#### Instructions for the task:
I'd like the data beneath this line reproduced exactly, without any of its images.

#### Data for processing:
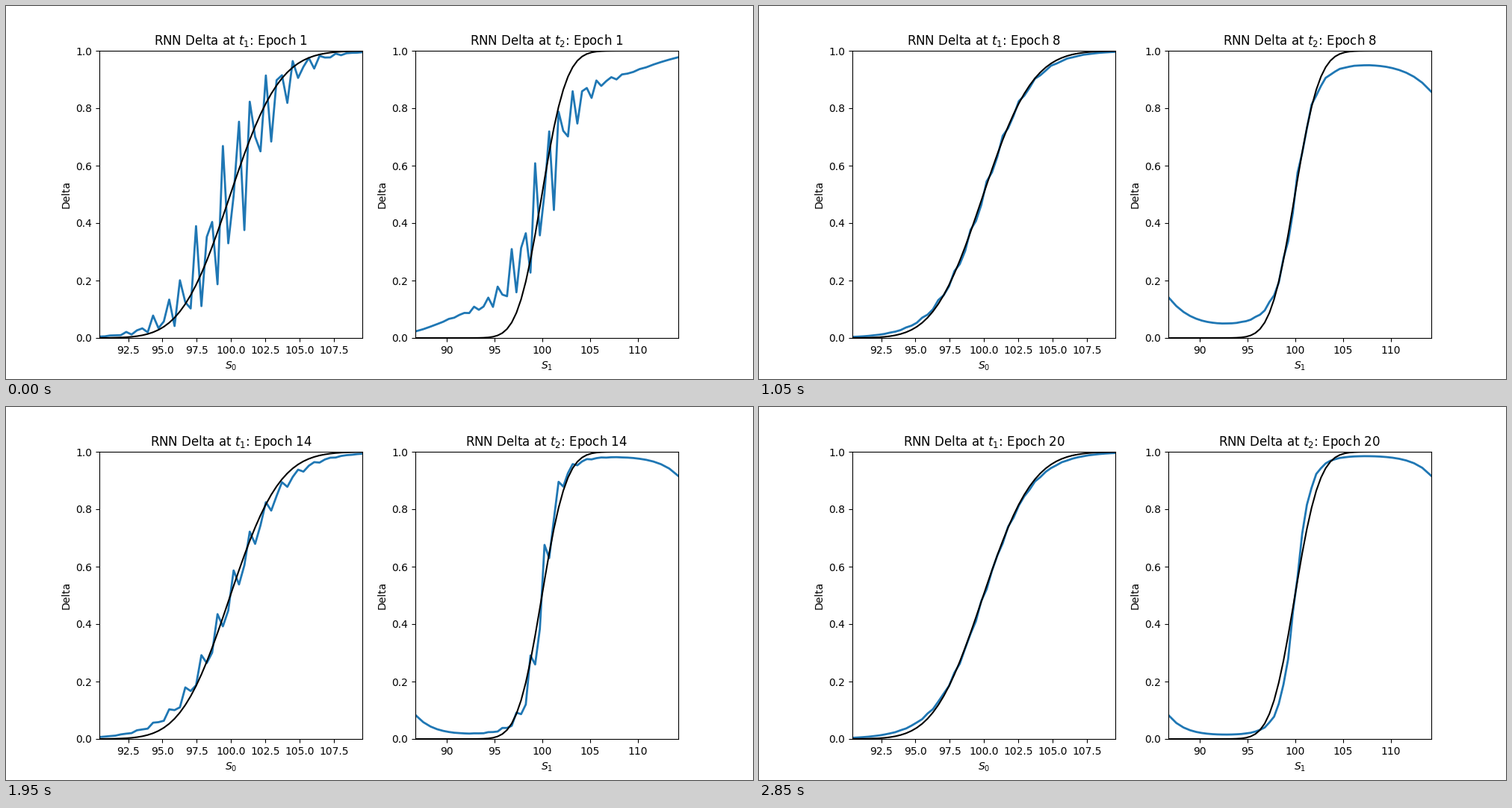
These frames come from a looping animation (1000x500 px, 3.75 s). A matplotlib script:

```python
import math

import matplotlib.pyplot as plt
import numpy as np
from matplotlib.animation import FuncAnimation

POINTS = 50
EPOCHS = 20
HOLD = 5          # extra ticks on the last epoch
TICK_MS = 150

index = np.arange(POINTS)
u = np.linspace(-1, 1, POINTS)
spot0 = 100 + 9.6 * u
# The second grid is even in the middle and stretches towards both ends.
spot1 = 100 + 12 * u + np.where(u < 0, -1.28 * np.abs(u) ** 8, 2.23 * np.abs(u) ** 5.5)

# Shape of the learned curves at a few key epochs.
KEY_EPOCHS = [1, 4, 8, 12, 14, 16, 20]
SLOPE = [5.3, 5.5, 5.6, 5.1, 5.0, 5.0, 5.5]       # first panel, logit slope
PLATEAU = [2.4, 2.55, 3.1, 4.05, 4.2, 4.05, 4.4]  # second panel, logit height
RISE = [2.5, 2.5, 3.4, 3.4, 3.2, 3.3, 3.4]        # second panel, steepness
DROOP = [-1.4, -.25, 1.3, 1.55, 1.8, 2.05, 2.0]   # second panel, fall at the ends
WOBBLE = [.2, .024, .012, .01, .05, .014, .006]
PERIOD = [2.6, 2.3, 3.0, 3.0, 2.95, 2.5, 2.5]     # wobble period in grid points
CREST = [23.1, 22, 22, 22, 22, 24, 24]            # grid point of one wobble crest


def at(epoch, values):
    return np.interp(epoch, KEY_EPOCHS, values)


def sigmoid(z):
    return 1 / (1 + np.exp(-z))


def wobble(epoch):
    """Sideways ripple of the curve, strongest at the strike."""
    size = math.exp(at(epoch, np.log(WOBBLE)))
    phase = (index - at(epoch, CREST)) / at(epoch, PERIOD)
    return size * (1 - u ** 2) * np.cos(2 * math.pi * phase)


def learned_delta0(epoch):
    return sigmoid(at(epoch, SLOPE) * (u + wobble(epoch)))


def learned_delta1(epoch):
    rise = np.tanh(at(epoch, RISE) * (u + 0.7 * wobble(epoch)))
    return sigmoid(at(epoch, PLATEAU) * rise - at(epoch, DROOP) * np.sign(u) * u ** 6)


def exact_delta(spot, sigma):
    d1 = np.log(spot / 100) / sigma + sigma / 2
    return [0.5 * (1 + math.erf(d / math.sqrt(2))) for d in d1]


fig, axes = plt.subplots(1, 2, figsize=(10, 5), dpi=100)
learned = (learned_delta0, learned_delta1)
sigmas = (0.2 * math.sqrt(0.02), 0.2 * math.sqrt(0.01))
lines = []
for i, (ax, spot, sigma) in enumerate(zip(axes, (spot0, spot1), sigmas)):
    lines += ax.plot(spot, learned[i](1), color="C0", linewidth=2)
    ax.plot(spot, exact_delta(spot, sigma), color="black", linewidth=1.5)
    ax.set(xlim=(spot[0], spot[-1]), ylim=(0, 1), xlabel=f"$S_{i}$", ylabel="Delta")


def update(tick):
    epoch = min(tick + 1, EPOCHS)
    for i, (ax, line) in enumerate(zip(axes, lines)):
        line.set_ydata(learned[i](epoch))
        ax.set_title(f"RNN Delta at $t_{i + 1}$: Epoch {epoch}")
    return lines


anim = FuncAnimation(fig, update, frames=EPOCHS + HOLD, interval=TICK_MS,
                     init_func=lambda: update(0), repeat=True, repeat_delay=0)
plt.show()
```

#### Written answer:
These frames come from a looping animation (1000x500 px, 3.75 s). A matplotlib script:

```python
import math

import matplotlib.pyplot as plt
import numpy as np
from matplotlib.animation import FuncAnimation

POINTS = 50
EPOCHS = 20
HOLD = 5          # extra ticks on the last epoch
TICK_MS = 150

index = np.arange(POINTS)
u = np.linspace(-1, 1, POINTS)
spot0 = 100 + 9.6 * u
# The second grid is even in the middle and stretches towards both ends.
spot1 = 100 + 12 * u + np.where(u < 0, -1.28 * np.abs(u) ** 8, 2.23 * np.abs(u) ** 5.5)

# Shape of the learned curves at a few key epochs.
KEY_EPOCHS = [1, 4, 8, 12, 14, 16, 20]
SLOPE = [5.3, 5.5, 5.6, 5.1, 5.0, 5.0, 5.5]       # first panel, logit slope
PLATEAU = [2.4, 2.55, 3.1, 4.05, 4.2, 4.05, 4.4]  # second panel, logit height
RISE = [2.5, 2.5, 3.4, 3.4, 3.2, 3.3, 3.4]        # second panel, steepness
DROOP = [-1.4, -.25, 1.3, 1.55, 1.8, 2.05, 2.0]   # second panel, fall at the ends
WOBBLE = [.2, .024, .012, .01, .05, .014, .006]
PERIOD = [2.6, 2.3, 3.0, 3.0, 2.95, 2.5, 2.5]     # wobble period in grid points
CREST = [23.1, 22, 22, 22, 22, 24, 24]            # grid point of one wobble crest


def at(epoch, values):
    return np.interp(epoch, KEY_EPOCHS, values)


def sigmoid(z):
    return 1 / (1 + np.exp(-z))


def wobble(epoch):
    """Sideways ripple of the curve, strongest at the strike."""
    size = math.exp(at(epoch, np.log(WOBBLE)))
    phase = (index - at(epoch, CREST)) / at(epoch, PERIOD)
    return size * (1 - u ** 2) * np.cos(2 * math.pi * phase)


def learned_delta0(epoch):
    return sigmoid(at(epoch, SLOPE) * (u + wobble(epoch)))


def learned_delta1(epoch):
    rise = np.tanh(at(epoch, RISE) * (u + 0.7 * wobble(epoch)))
    return sigmoid(at(epoch, PLATEAU) * rise - at(epoch, DROOP) * np.sign(u) * u ** 6)


def exact_delta(spot, sigma):
    d1 = np.log(spot / 100) / sigma + sigma / 2
    return [0.5 * (1 + math.erf(d / math.sqrt(2))) for d in d1]


fig, axes = plt.subplots(1, 2, figsize=(10, 5), dpi=100)
learned = (learned_delta0, learned_delta1)
sigmas = (0.2 * math.sqrt(0.02), 0.2 * math.sqrt(0.01))
lines = []
for i, (ax, spot, sigma) in enumerate(zip(axes, (spot0, spot1), sigmas)):
    lines += ax.plot(spot, learned[i](1), color="C0", linewidth=2)
    ax.plot(spot, exact_delta(spot, sigma), color="black", linewidth=1.5)
    ax.set(xlim=(spot[0], spot[-1]), ylim=(0, 1), xlabel=f"$S_{i}$", ylabel="Delta")


def update(tick):
    epoch = min(tick + 1, EPOCHS)
    for i, (ax, line) in enumerate(zip(axes, lines)):
        line.set_ydata(learned[i](epoch))
        ax.set_title(f"RNN Delta at $t_{i + 1}$: Epoch {epoch}")
    return lines


anim = FuncAnimation(fig, update, frames=EPOCHS + HOLD, interval=TICK_MS,
                     init_func=lambda: update(0), repeat=True, repeat_delay=0)
plt.show()
```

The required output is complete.